**Task prompt:** Only the number is needed: count the lines below that hold the string "grid".

Dataset excerpts
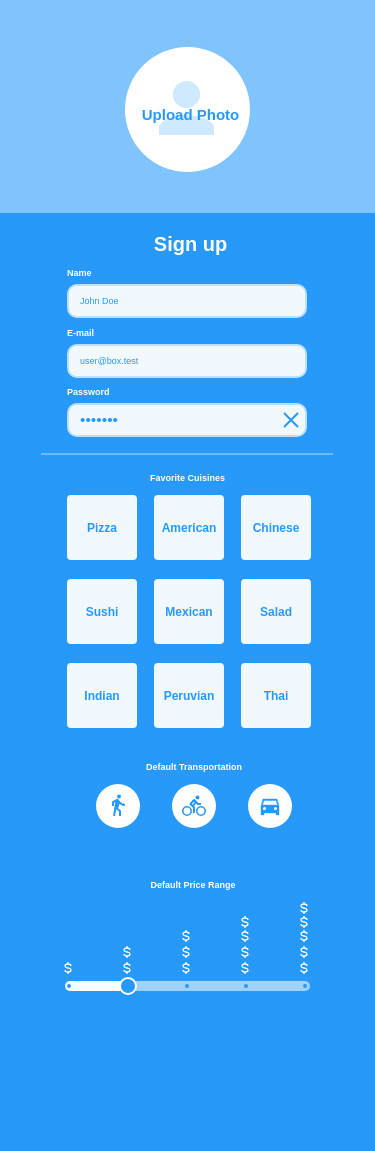
<!DOCTYPE html>
<html lang="en">
<head>
<meta charset="utf-8">
<title>Sign up</title>
<style>
:root {
  --blue: #2699fb;
  --sky: #7fc4fd;
  --pale: #f1f9ff;
  --outline: #bce0fd;
  --avatar: #cfe9ff;
  --track: #9fd2fd;
  --rule: #6cbafc;
  --white: #fff;
}
* { box-sizing: border-box; margin: 0; padding: 0; }
body {
  width: 375px; height: 1151px; overflow: hidden;
  background: var(--blue); color: var(--white);
  font-family: "Liberation Sans", Arial, sans-serif;
}
svg { display: block; }
.photo-header {
  height: 213px; padding-top: 47px;
  display: flex; justify-content: center; align-items: flex-start;
  background: var(--sky);
}
.photo-upload { position: relative; width: 125px; height: 125px; }
.photo-upload span {
  position: absolute; left: 3px; top: 58px; width: 125px;
  color: var(--blue); font-size: 15px; line-height: 20px; font-weight: 700;
  text-align: center; white-space: nowrap;
}
main { padding-top: 19px; }
h1 { padding-left: 6px; font-size: 20px; line-height: 24px; text-align: center; }
h2 { font-size: 9px; line-height: 12px; text-align: center; }
.account {
  width: 240px; margin: 11px 0 0 67px;
  display: flex; flex-direction: column; gap: 8.5px;
}
.field { display: flex; flex-direction: column; gap: 5px; }
.field-label { font-size: 9px; line-height: 12px; font-weight: 700; }
.field-box {
  height: 34px; padding: 0 6px 0 11px;
  display: flex; align-items: center; justify-content: space-between;
  border: 2px solid var(--outline); border-radius: 10px;
  background: var(--pale); color: var(--blue);
  font-size: 9px; line-height: 12px;
}
.mask { font-size: 15.5px; }
.divider { width: 292px; height: 2px; margin: 16px 0 17px 41px; background: var(--rule); }
.cuisine-grid {
  width: 244px; margin: 11px 0 0 67px;
  display: grid; grid-template-columns: repeat(3, 70px); grid-auto-rows: 65px;
  gap: 19px 17px; list-style: none;
}
.cuisine-grid li {
  display: flex; align-items: center; justify-content: center;
  border-radius: 4px; background: var(--pale); color: var(--blue);
  font-size: 12px; font-weight: 700;
}
.transport { margin-top: 33px; padding-left: 13px; }
.transport-options { margin-top: 11px; display: flex; justify-content: center; gap: 32px; list-style: none; }
.transport-options li { width: 44px; height: 44px; border-radius: 50%; background: var(--white); }
.price { margin-top: 51px; }
.price h2 { padding-left: 11px; }
.price-levels {
  width: 244px; height: 83px; margin-left: 64px;
  display: flex; justify-content: space-between; align-items: flex-end;
}
.level { display: flex; flex-direction: column-reverse; gap: 2px; }
.level svg:nth-child(2), .level svg:nth-child(3) { margin-bottom: 2px; }
.slider {
  position: relative; width: 245px; height: 10px; margin: 7px 0 0 65px; padding: 0 3px 0 2px;
  display: flex; justify-content: space-between; align-items: center;
  border-radius: 5px;
  background: linear-gradient(90deg, var(--white) 63px, var(--track) 63px);
}
.tick { width: 4px; height: 4px; border-radius: 50%; background: var(--blue); }
.knob {
  position: absolute; left: 54px; top: -4px; width: 18px; height: 18px;
  border: 2px solid var(--white); border-radius: 50%; background: var(--blue);
}
</style>
</head>
<body>
<svg width="0" height="0" style="position:absolute" aria-hidden="true">
  <defs>
    <symbol id="dollar" viewBox="0 0 16 24">
      <path d="M14 8C14 5 12 4 8 4S2 5 2 8s2 3 6 4 6 1 6 4-2 4-6 4-6-1-6-4M8 0v4M8 20v4" fill="none" stroke="#fff" stroke-width="2.6"/>
    </symbol>
  </defs>
</svg>

<header class="photo-header">
  <div class="photo-upload">
    <svg width="125" height="125" viewBox="0 0 125 125" aria-hidden="true">
      <circle cx="62.5" cy="62.5" r="62.5" fill="var(--white)"/>
      <g fill="var(--avatar)">
        <circle cx="61.5" cy="47.5" r="13.6"/>
        <path d="M34 88V81C34 72 52 68 61 68S89 72 89 81V88Z"/>
      </g>
    </svg>
    <span>Upload Photo</span>
  </div>
</header>

<main>
  <h1>Sign up</h1>

  <section class="account">
    <div class="field">
      <span class="field-label">Name</span>
      <div class="field-box">John Doe</div>
    </div>
    <div class="field">
      <span class="field-label">E-mail</span>
      <div class="field-box">user@box.test</div>
    </div>
    <div class="field">
      <span class="field-label">Password</span>
      <div class="field-box">
        <span class="mask">•••••••</span>
        <svg width="16" height="16" viewBox="0 0 16 16" role="img" aria-label="Clear">
          <path d="M1 1L15 15M15 1L1 15" stroke="var(--blue)" stroke-width="2"/>
        </svg>
      </div>
    </div>
  </section>

  <div class="divider"></div>

  <section class="cuisines">
    <h2>Favorite Cuisines</h2>
    <ul class="cuisine-grid">
      <li>Pizza</li><li>American</li><li>Chinese</li>
      <li>Sushi</li><li>Mexican</li><li>Salad</li>
      <li>Indian</li><li>Peruvian</li><li>Thai</li>
    </ul>
  </section>

  <section class="transport">
    <h2>Default Transportation</h2>
    <ul class="transport-options">
      <li>
        <svg width="44" height="44" viewBox="0 0 44 44" role="img" aria-label="Walking">
          <circle cx="23" cy="12.5" r="2" fill="var(--blue)"/>
          <g fill="none" stroke="var(--blue)" stroke-width="2">
            <path d="M17 22V18L21 16L24 19Q26 21 29 21"/>
            <path d="M20.5 17L18 32M20 24L24 27V32"/>
          </g>
          <path d="M20 15H22L24 18L22 25L19 24Z" fill="var(--blue)"/>
        </svg>
      </li>
      <li>
        <svg width="44" height="44" viewBox="0 0 44 44" role="img" aria-label="Cycling">
          <circle cx="25.5" cy="13.5" r="2" fill="var(--blue)"/>
          <g fill="none" stroke="var(--blue)">
            <circle cx="15" cy="27" r="4.2" stroke-width="1.6"/>
            <circle cx="29" cy="27" r="4.2" stroke-width="1.6"/>
            <path d="M29 20H26L22 16L18.5 20L22 23.5V29" stroke-width="2" stroke-linejoin="round"/>
            <path d="M24 18L21 22" stroke-width="2"/>
          </g>
        </svg>
      </li>
      <li>
        <svg width="44" height="44" viewBox="0 0 44 44" role="img" aria-label="Driving">
          <path d="M15 15H29L31 22V31H28V29H16V31H13V22ZM16 16.5L14.5 21H29.5L28 16.5Z" fill="var(--blue)" fill-rule="evenodd" stroke="var(--blue)" stroke-width=".4" stroke-linejoin="round"/>
          <circle cx="16.5" cy="24.5" r="1.5" fill="var(--white)"/>
          <circle cx="27.5" cy="24.5" r="1.5" fill="var(--white)"/>
        </svg>
      </li>
    </ul>
  </section>

  <section class="price">
    <h2>Default Price Range</h2>
    <div class="price-levels">
      <div class="level">
        <svg width="8" height="12"><use href="#dollar"/></svg>
      </div>
      <div class="level">
        <svg width="8" height="12"><use href="#dollar"/></svg>
        <svg width="8" height="12"><use href="#dollar"/></svg>
      </div>
      <div class="level">
        <svg width="8" height="12"><use href="#dollar"/></svg>
        <svg width="8" height="12"><use href="#dollar"/></svg>
        <svg width="8" height="12"><use href="#dollar"/></svg>
      </div>
      <div class="level">
        <svg width="8" height="12"><use href="#dollar"/></svg>
        <svg width="8" height="12"><use href="#dollar"/></svg>
        <svg width="8" height="12"><use href="#dollar"/></svg>
        <svg width="8" height="12"><use href="#dollar"/></svg>
      </div>
      <div class="level">
        <svg width="8" height="12"><use href="#dollar"/></svg>
        <svg width="8" height="12"><use href="#dollar"/></svg>
        <svg width="8" height="12"><use href="#dollar"/></svg>
        <svg width="8" height="12"><use href="#dollar"/></svg>
        <svg width="8" height="12"><use href="#dollar"/></svg>
      </div>
    </div>
    <div class="slider">
      <span class="tick"></span><span class="tick"></span><span class="tick"></span><span class="tick"></span><span class="tick"></span>
      <span class="knob"></span>
    </div>
  </section>
</main>
</body>
</html>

**Reply to the exercise:** 4